-- Opening Marker --

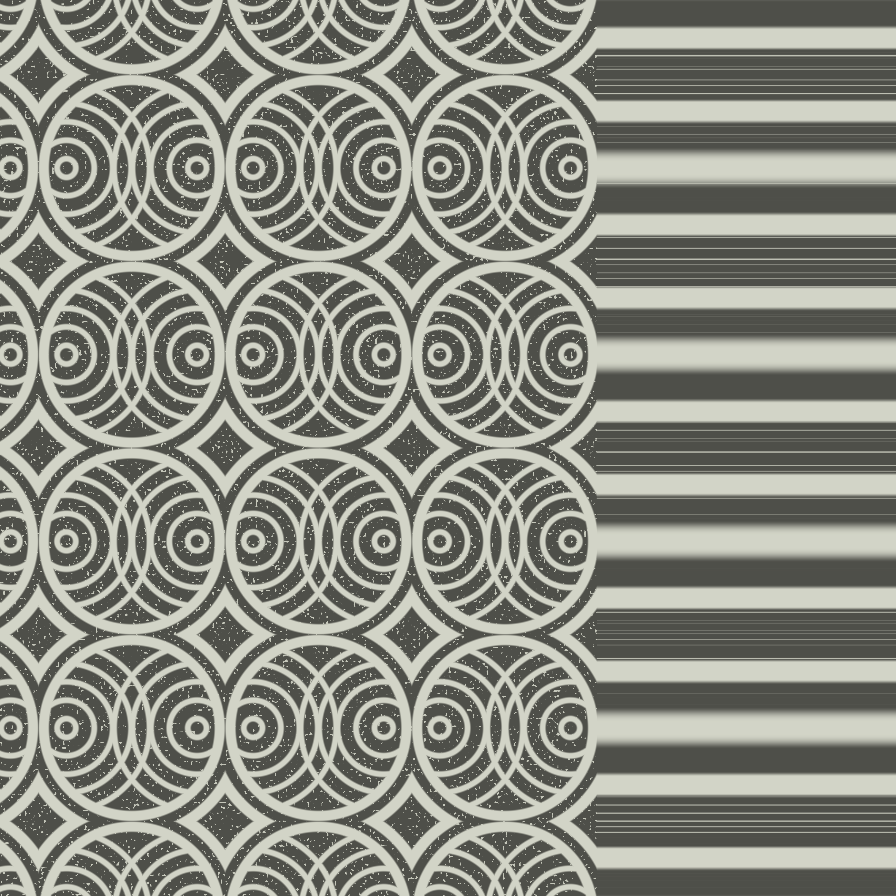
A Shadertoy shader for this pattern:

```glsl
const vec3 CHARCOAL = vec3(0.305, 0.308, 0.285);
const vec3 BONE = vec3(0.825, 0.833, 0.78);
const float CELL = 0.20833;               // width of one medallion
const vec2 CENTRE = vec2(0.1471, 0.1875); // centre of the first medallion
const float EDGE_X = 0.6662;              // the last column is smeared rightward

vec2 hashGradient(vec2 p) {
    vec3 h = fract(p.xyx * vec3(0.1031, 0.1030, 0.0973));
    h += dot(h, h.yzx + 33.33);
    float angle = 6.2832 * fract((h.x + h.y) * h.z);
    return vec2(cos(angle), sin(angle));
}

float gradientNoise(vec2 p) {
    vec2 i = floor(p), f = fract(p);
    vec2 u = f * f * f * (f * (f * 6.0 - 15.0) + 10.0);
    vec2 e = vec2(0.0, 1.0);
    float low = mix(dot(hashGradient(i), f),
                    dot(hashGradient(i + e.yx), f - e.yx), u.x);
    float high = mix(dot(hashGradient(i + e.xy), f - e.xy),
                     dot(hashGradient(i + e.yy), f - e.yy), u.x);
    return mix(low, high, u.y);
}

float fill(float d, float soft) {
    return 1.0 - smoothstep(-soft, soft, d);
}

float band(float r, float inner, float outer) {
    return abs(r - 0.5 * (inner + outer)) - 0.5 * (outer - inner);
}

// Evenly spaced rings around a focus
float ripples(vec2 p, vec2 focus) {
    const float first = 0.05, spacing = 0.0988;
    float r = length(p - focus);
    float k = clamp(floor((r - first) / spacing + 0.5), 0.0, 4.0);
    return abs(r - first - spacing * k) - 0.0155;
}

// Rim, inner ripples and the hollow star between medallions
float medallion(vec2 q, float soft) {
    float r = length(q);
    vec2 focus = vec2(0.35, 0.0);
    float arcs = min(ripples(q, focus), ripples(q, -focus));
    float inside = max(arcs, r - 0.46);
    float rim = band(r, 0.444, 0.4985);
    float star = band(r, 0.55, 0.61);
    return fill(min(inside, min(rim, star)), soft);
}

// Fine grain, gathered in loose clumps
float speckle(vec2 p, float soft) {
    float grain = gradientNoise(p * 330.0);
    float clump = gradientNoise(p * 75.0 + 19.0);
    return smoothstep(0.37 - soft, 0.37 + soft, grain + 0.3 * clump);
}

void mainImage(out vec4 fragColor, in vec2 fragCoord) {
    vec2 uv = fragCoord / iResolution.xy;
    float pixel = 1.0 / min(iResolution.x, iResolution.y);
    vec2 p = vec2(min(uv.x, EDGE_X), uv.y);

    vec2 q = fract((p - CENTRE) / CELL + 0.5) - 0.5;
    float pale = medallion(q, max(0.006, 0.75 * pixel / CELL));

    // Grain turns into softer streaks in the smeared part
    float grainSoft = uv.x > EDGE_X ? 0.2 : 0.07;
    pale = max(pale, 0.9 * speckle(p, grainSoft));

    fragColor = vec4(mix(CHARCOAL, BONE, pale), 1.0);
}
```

-- Closing Marker --
-- Opening Marker --

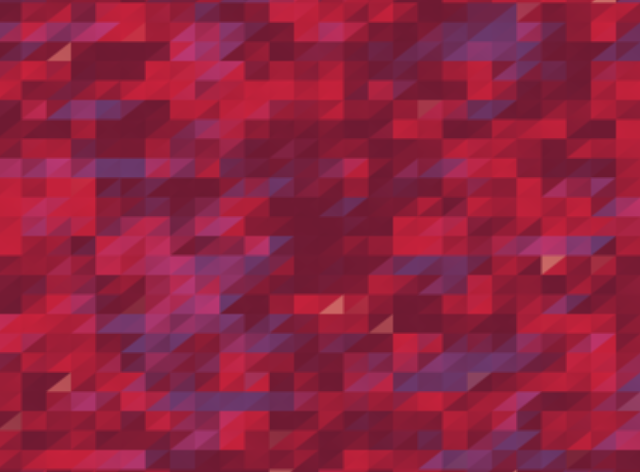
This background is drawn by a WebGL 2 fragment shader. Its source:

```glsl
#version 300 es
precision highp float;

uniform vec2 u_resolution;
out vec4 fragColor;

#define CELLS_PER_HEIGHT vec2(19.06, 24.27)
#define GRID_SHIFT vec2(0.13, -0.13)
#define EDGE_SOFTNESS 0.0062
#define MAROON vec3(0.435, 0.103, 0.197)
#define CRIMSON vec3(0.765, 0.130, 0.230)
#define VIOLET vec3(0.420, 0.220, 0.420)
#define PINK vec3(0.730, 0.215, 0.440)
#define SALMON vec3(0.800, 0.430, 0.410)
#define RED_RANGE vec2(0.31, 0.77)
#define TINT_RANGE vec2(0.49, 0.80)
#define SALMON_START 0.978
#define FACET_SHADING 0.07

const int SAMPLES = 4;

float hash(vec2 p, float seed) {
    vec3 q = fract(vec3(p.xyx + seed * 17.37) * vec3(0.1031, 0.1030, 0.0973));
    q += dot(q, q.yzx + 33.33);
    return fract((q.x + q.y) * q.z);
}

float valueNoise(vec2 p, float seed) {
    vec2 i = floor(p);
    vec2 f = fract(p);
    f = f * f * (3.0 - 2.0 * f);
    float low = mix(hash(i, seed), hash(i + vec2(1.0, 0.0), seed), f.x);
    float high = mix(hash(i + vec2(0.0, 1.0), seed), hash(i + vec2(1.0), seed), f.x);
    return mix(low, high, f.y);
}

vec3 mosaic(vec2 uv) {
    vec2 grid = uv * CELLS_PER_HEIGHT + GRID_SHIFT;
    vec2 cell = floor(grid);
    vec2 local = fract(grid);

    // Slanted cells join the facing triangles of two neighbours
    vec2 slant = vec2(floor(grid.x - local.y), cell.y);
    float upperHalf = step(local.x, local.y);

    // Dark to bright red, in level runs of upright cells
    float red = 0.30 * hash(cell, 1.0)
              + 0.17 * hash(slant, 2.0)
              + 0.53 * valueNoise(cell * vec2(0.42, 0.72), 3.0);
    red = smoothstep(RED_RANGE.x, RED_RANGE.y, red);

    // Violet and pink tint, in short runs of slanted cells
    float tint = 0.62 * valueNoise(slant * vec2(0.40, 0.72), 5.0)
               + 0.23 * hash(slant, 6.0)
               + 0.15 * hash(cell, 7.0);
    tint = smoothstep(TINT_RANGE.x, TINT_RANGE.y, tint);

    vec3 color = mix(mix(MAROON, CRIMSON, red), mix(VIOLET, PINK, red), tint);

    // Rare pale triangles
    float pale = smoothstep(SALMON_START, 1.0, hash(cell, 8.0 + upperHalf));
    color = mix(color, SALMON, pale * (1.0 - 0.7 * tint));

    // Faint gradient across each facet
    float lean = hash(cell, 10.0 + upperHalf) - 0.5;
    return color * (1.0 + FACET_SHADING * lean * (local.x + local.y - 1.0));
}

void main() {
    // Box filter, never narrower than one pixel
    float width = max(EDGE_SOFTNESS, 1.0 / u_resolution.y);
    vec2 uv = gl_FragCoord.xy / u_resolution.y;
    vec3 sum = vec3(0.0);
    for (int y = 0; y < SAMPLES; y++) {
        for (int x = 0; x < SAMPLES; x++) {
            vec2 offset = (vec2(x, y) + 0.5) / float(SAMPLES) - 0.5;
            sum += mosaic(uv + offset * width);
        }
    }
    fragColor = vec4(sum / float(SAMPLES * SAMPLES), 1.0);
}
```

-- Closing Marker --

* TASK TO CARRY OUT *
Isolate the lines above that contain the word "return" and copy them.

* RESPONSE *
    return vec2(cos(angle), sin(angle));
    return mix(low, high, u.y);
    return 1.0 - smoothstep(-soft, soft, d);
    return abs(r - 0.5 * (inner + outer)) - 0.5 * (outer - inner);
    return abs(r - first - spacing * k) - 0.0155;
    return fill(min(inside, min(rim, star)), soft);
    return smoothstep(0.37 - soft, 0.37 + soft, grain + 0.3 * clump);
    return fract((q.x + q.y) * q.z);
    return mix(low, high, f.y);
    return color * (1.0 + FACET_SHADING * lean * (local.x + local.y - 1.0));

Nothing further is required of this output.